▸ **EXERCISE DIRECTIONS**:
Below are the records; pull every line that includes "along".

▸ **ENTRIES SUPPLIED**:
---

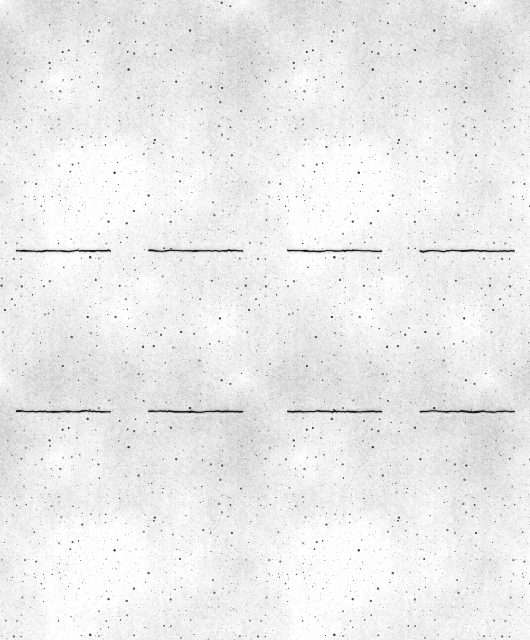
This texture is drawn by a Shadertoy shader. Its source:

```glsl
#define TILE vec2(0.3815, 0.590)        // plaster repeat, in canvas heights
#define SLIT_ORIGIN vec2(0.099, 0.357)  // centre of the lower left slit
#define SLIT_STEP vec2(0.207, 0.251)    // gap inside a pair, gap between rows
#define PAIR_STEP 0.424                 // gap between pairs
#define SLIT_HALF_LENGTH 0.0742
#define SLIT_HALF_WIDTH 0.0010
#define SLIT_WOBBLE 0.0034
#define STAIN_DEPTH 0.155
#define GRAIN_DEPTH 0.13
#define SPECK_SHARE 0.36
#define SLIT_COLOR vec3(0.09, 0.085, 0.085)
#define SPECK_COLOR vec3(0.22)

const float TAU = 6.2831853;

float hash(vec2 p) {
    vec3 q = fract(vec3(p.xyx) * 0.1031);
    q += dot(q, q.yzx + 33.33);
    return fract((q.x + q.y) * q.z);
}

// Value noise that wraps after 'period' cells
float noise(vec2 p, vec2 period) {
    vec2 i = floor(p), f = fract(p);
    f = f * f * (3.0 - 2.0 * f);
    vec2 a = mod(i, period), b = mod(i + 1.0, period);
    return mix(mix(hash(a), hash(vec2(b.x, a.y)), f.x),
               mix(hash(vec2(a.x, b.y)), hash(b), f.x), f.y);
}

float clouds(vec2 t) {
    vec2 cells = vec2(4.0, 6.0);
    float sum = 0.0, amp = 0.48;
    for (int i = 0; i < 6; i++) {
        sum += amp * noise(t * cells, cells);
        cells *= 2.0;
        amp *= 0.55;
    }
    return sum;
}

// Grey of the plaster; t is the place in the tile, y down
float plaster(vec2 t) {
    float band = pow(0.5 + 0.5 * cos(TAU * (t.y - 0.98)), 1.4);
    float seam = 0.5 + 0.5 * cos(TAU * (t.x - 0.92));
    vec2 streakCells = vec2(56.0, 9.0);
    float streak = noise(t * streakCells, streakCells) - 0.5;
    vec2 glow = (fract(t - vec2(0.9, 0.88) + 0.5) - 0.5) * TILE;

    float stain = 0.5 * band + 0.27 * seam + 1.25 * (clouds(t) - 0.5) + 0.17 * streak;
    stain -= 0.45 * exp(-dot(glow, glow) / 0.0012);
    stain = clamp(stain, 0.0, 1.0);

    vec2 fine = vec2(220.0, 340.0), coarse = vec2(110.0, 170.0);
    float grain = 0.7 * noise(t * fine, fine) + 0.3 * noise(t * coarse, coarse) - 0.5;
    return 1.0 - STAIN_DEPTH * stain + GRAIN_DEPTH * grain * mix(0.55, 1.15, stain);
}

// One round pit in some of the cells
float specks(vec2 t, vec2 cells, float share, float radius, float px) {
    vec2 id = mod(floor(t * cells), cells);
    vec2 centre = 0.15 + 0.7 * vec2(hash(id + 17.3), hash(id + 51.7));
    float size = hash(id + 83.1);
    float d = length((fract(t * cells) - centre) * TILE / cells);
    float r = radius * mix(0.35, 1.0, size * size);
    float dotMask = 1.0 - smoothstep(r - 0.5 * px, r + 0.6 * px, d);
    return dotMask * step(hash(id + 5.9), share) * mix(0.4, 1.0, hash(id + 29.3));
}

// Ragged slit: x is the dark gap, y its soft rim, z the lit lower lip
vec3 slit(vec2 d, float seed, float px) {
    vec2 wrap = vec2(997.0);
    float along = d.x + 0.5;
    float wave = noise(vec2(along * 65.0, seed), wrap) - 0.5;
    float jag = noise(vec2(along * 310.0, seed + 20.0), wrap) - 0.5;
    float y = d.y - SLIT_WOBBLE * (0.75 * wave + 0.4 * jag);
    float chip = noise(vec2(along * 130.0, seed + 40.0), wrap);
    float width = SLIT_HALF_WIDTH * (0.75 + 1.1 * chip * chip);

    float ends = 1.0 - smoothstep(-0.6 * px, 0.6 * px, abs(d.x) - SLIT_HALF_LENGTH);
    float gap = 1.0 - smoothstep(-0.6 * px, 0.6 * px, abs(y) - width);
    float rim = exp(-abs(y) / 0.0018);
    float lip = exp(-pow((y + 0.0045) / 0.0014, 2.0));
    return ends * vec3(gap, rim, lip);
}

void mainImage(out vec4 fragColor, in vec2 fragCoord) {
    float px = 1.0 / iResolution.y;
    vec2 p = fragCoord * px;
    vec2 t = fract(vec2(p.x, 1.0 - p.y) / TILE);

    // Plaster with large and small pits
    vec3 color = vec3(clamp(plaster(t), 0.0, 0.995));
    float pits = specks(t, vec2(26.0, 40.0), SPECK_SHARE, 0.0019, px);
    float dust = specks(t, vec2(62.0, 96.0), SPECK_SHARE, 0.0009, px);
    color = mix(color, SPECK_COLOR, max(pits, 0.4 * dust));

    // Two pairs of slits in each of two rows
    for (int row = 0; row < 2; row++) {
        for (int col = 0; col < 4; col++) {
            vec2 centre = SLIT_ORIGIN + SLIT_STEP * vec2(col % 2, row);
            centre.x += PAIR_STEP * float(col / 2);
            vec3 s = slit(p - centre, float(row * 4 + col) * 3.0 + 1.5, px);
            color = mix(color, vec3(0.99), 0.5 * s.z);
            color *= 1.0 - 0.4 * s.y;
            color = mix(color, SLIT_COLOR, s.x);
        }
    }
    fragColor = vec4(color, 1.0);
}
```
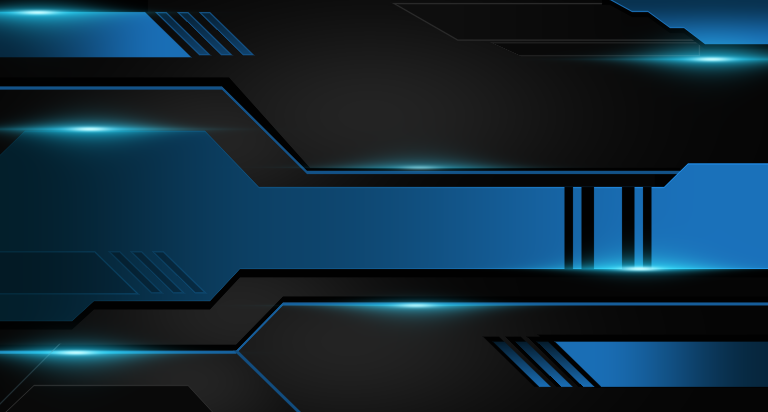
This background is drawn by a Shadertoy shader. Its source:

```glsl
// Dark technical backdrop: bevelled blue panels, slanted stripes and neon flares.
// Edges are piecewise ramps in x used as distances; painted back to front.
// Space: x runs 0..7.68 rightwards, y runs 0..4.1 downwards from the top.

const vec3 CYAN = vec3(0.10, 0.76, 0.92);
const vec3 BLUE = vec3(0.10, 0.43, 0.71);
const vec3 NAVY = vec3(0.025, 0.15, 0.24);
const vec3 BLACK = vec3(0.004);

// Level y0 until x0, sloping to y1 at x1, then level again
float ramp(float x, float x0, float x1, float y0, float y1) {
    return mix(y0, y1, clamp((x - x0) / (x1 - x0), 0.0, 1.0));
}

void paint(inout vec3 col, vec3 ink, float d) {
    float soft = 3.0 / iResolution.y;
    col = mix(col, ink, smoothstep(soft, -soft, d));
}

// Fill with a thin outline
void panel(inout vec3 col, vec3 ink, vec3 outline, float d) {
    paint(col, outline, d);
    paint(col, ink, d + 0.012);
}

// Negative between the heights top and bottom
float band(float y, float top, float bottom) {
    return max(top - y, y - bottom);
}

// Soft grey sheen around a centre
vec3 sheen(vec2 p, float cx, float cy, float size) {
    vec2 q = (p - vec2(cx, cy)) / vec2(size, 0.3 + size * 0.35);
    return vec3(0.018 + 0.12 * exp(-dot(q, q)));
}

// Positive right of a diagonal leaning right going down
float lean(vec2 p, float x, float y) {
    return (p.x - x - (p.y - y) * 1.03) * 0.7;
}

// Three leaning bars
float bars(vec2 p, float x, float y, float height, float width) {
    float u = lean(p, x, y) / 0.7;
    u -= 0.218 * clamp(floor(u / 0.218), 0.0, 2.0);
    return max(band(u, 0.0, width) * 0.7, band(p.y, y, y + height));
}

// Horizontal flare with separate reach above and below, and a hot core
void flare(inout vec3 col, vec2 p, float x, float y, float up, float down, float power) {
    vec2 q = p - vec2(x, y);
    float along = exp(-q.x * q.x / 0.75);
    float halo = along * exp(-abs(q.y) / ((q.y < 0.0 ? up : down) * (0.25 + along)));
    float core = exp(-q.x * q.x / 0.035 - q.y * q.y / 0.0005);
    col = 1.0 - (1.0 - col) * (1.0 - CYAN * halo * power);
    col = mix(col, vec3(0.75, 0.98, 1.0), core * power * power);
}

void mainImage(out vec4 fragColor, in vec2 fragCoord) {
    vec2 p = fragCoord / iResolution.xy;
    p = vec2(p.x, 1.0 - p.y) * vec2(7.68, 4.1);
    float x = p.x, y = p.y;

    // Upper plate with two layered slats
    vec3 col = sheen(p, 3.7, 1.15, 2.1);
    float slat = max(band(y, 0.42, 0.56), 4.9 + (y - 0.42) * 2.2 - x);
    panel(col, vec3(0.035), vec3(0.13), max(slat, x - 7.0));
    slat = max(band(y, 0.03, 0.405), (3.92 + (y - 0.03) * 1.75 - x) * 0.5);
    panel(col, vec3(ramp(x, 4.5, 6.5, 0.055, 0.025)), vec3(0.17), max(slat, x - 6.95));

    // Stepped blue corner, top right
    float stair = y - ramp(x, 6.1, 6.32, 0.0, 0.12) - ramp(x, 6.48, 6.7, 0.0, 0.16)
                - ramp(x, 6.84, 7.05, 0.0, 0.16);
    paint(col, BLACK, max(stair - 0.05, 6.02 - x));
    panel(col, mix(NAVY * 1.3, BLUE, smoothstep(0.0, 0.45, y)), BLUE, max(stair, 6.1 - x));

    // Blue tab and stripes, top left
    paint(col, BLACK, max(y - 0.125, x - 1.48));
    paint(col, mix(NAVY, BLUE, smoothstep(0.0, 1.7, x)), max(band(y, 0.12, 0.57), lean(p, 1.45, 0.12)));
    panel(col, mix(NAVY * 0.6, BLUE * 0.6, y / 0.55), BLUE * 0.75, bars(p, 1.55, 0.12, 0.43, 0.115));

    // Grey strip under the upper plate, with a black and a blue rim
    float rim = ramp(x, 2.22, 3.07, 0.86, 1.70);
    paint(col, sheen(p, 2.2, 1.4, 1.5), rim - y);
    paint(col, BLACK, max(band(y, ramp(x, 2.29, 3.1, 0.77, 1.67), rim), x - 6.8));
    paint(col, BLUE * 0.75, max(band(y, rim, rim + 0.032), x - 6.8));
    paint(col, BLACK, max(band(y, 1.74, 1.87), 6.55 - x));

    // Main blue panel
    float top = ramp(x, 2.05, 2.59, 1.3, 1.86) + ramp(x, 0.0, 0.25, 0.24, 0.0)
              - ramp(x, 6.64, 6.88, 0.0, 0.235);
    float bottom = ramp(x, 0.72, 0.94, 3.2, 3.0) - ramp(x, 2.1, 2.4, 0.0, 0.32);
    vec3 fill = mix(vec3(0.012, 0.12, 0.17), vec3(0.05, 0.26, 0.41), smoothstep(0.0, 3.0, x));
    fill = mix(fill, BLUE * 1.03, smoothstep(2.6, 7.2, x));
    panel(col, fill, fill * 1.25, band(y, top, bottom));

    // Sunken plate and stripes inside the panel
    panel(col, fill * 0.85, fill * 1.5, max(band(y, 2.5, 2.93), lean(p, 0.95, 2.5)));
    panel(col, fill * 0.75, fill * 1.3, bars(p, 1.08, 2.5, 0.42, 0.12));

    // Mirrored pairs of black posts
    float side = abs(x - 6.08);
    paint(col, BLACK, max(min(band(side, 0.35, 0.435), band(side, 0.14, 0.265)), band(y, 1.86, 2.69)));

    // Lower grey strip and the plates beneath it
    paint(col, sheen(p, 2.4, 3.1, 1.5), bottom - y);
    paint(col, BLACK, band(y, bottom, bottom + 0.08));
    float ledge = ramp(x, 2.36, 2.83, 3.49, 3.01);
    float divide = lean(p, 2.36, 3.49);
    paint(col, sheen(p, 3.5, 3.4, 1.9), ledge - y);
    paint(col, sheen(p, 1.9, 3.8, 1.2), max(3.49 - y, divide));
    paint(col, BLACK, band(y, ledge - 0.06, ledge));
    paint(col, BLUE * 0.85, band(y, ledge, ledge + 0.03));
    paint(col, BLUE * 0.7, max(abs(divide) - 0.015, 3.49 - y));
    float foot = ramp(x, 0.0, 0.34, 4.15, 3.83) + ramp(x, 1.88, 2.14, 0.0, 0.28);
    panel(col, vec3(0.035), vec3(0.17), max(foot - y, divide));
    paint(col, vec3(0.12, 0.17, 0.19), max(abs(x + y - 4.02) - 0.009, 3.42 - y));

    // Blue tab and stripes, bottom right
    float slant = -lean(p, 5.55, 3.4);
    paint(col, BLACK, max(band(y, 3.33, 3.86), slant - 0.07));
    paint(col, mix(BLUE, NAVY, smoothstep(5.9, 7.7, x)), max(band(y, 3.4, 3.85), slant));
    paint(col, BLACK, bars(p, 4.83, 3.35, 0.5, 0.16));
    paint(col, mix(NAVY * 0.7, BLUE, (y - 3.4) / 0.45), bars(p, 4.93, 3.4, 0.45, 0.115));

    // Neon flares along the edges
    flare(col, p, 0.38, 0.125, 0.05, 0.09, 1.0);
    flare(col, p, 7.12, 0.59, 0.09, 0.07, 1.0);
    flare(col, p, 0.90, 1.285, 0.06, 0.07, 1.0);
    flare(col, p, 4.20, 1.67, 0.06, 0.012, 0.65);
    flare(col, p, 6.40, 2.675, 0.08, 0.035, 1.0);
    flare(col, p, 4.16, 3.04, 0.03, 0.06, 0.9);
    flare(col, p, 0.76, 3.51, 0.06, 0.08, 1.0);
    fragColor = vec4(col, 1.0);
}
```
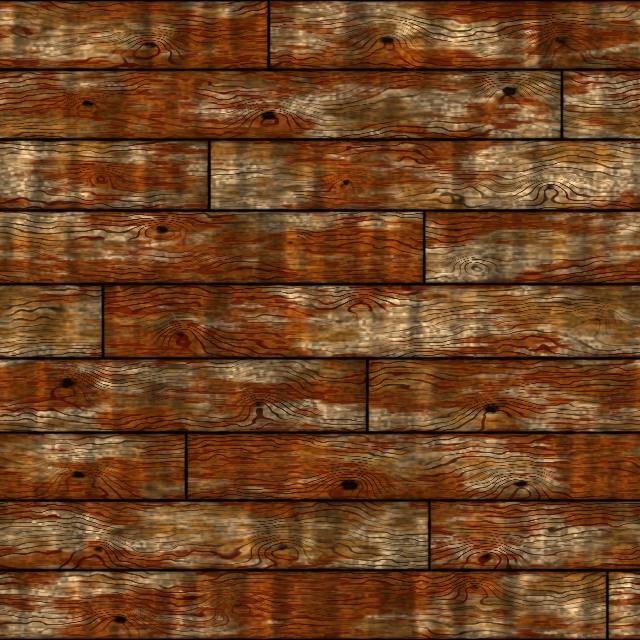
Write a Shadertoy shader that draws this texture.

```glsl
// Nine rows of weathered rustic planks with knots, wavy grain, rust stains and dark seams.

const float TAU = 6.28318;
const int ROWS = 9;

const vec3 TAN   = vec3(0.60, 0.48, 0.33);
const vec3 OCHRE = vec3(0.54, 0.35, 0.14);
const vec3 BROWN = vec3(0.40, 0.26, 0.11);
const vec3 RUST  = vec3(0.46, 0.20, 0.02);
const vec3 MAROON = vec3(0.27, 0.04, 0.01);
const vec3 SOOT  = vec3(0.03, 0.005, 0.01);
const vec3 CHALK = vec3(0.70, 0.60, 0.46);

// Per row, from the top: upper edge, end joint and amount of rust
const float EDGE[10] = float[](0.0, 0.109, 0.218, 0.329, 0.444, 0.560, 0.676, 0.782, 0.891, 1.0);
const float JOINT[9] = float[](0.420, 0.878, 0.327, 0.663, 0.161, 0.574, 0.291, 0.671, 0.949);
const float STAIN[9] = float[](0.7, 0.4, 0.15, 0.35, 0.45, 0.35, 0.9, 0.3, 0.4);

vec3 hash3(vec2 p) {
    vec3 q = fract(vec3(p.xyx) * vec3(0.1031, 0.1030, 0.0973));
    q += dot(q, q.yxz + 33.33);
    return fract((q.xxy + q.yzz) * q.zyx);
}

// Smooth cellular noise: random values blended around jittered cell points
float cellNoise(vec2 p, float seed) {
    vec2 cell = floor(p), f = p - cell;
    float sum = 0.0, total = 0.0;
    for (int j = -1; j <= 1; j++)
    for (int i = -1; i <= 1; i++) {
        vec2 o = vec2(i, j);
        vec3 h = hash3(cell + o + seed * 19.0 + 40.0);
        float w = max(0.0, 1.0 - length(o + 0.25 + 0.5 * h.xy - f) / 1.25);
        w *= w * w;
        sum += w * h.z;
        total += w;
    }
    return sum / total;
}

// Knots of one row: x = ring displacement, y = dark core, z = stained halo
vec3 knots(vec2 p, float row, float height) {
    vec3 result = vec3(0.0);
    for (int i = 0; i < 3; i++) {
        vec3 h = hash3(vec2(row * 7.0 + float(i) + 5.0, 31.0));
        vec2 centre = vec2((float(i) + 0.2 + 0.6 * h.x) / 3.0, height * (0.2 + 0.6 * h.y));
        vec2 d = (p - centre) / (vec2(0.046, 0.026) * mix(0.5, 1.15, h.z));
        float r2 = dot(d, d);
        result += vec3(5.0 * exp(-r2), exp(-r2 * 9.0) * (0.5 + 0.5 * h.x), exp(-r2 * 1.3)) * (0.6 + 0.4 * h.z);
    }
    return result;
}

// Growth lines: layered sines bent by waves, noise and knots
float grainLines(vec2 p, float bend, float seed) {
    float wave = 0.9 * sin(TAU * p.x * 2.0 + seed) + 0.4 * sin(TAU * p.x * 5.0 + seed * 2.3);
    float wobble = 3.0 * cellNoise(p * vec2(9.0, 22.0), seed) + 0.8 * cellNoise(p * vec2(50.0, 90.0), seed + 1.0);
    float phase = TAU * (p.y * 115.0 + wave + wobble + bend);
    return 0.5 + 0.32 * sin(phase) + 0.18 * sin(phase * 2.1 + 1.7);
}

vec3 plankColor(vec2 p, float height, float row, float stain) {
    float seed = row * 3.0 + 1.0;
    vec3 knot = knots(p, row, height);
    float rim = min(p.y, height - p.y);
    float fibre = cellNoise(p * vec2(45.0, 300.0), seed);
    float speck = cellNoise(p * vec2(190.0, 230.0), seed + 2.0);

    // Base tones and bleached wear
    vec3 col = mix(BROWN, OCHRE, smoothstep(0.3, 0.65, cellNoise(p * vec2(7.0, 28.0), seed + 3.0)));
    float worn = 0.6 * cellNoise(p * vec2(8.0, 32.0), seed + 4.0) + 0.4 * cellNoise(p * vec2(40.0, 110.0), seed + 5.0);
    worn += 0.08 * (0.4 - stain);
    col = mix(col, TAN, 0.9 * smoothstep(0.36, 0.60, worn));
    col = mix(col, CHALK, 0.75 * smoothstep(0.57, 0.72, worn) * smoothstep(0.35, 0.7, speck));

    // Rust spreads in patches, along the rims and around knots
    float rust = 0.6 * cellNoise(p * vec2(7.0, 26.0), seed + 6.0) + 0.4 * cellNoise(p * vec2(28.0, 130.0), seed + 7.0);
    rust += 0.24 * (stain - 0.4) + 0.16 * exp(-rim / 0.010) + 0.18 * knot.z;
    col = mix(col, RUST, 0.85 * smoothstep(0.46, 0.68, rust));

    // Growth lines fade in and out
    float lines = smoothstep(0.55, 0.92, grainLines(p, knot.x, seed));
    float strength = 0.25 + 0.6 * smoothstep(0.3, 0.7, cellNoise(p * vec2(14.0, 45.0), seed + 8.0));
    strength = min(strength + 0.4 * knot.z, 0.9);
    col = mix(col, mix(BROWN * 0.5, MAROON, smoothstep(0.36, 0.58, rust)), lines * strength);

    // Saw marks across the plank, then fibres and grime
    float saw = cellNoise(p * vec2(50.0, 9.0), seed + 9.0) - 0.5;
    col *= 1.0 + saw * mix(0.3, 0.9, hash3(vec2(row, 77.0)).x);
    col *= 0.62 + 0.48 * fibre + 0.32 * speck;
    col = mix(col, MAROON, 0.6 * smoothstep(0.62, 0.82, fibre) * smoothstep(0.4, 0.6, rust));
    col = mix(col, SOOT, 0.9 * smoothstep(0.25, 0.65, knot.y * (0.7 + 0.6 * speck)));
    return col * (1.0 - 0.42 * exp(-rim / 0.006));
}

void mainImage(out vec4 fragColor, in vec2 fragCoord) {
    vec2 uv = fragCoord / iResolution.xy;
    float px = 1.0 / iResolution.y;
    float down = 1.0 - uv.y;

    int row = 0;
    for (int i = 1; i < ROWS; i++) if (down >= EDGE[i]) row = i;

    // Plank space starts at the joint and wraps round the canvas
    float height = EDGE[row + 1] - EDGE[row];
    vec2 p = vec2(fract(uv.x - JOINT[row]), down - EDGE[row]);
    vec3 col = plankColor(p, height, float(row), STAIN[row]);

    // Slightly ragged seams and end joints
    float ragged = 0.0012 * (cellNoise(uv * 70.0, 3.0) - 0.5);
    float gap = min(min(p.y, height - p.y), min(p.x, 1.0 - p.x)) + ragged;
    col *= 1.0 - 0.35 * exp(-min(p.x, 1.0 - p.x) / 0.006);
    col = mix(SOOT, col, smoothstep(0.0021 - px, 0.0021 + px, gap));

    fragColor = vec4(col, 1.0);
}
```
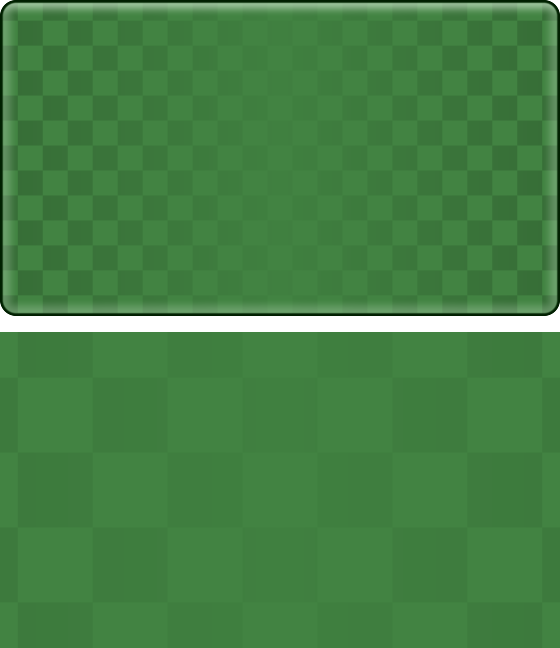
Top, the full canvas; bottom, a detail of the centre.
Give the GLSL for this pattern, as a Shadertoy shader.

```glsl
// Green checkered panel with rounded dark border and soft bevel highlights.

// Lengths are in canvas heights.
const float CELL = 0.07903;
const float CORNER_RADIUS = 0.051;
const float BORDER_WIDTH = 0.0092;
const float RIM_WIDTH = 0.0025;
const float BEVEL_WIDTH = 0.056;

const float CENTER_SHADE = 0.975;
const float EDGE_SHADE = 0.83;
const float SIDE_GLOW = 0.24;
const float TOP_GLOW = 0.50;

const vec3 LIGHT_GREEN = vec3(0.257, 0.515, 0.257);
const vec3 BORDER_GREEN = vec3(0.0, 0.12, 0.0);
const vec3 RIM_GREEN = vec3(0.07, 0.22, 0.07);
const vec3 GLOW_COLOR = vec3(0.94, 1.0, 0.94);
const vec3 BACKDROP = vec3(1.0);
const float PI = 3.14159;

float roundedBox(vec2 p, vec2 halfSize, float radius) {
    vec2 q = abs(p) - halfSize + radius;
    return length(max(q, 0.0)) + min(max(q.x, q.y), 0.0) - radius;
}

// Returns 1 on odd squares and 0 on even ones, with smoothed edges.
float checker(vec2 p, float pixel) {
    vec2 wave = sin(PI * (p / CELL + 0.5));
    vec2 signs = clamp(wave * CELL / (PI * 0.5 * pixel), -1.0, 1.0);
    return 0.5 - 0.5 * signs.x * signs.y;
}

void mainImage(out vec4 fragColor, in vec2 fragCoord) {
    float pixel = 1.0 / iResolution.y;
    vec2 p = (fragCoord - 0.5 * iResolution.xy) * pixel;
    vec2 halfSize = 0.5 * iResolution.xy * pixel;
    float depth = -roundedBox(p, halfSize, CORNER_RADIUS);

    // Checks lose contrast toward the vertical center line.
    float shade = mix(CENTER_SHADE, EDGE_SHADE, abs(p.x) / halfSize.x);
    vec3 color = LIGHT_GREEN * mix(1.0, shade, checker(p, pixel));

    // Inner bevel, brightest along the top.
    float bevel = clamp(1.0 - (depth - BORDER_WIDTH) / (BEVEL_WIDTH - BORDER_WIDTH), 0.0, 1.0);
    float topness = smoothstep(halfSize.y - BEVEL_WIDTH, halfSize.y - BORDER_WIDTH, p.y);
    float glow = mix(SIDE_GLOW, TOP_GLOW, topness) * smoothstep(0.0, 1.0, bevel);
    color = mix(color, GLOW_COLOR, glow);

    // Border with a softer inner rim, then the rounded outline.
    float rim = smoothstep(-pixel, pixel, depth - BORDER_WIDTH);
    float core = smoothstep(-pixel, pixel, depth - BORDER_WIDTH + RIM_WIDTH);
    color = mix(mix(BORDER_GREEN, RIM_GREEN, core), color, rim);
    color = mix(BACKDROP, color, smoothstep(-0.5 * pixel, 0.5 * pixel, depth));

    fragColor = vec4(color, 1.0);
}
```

---

▸ **FINAL ANSWER**:
    float along = d.x + 0.5;
    float wave = noise(vec2(along * 65.0, seed), wrap) - 0.5;
    float jag = noise(vec2(along * 310.0, seed + 20.0), wrap) - 0.5;
    float chip = noise(vec2(along * 130.0, seed + 40.0), wrap);
    float along = exp(-q.x * q.x / 0.75);
    float halo = along * exp(-abs(q.y) / ((q.y < 0.0 ? up : down) * (0.25 + along)));
    // Neon flares along the edges
    // Rust spreads in patches, along the rims and around knots
    // Inner bevel, brightest along the top.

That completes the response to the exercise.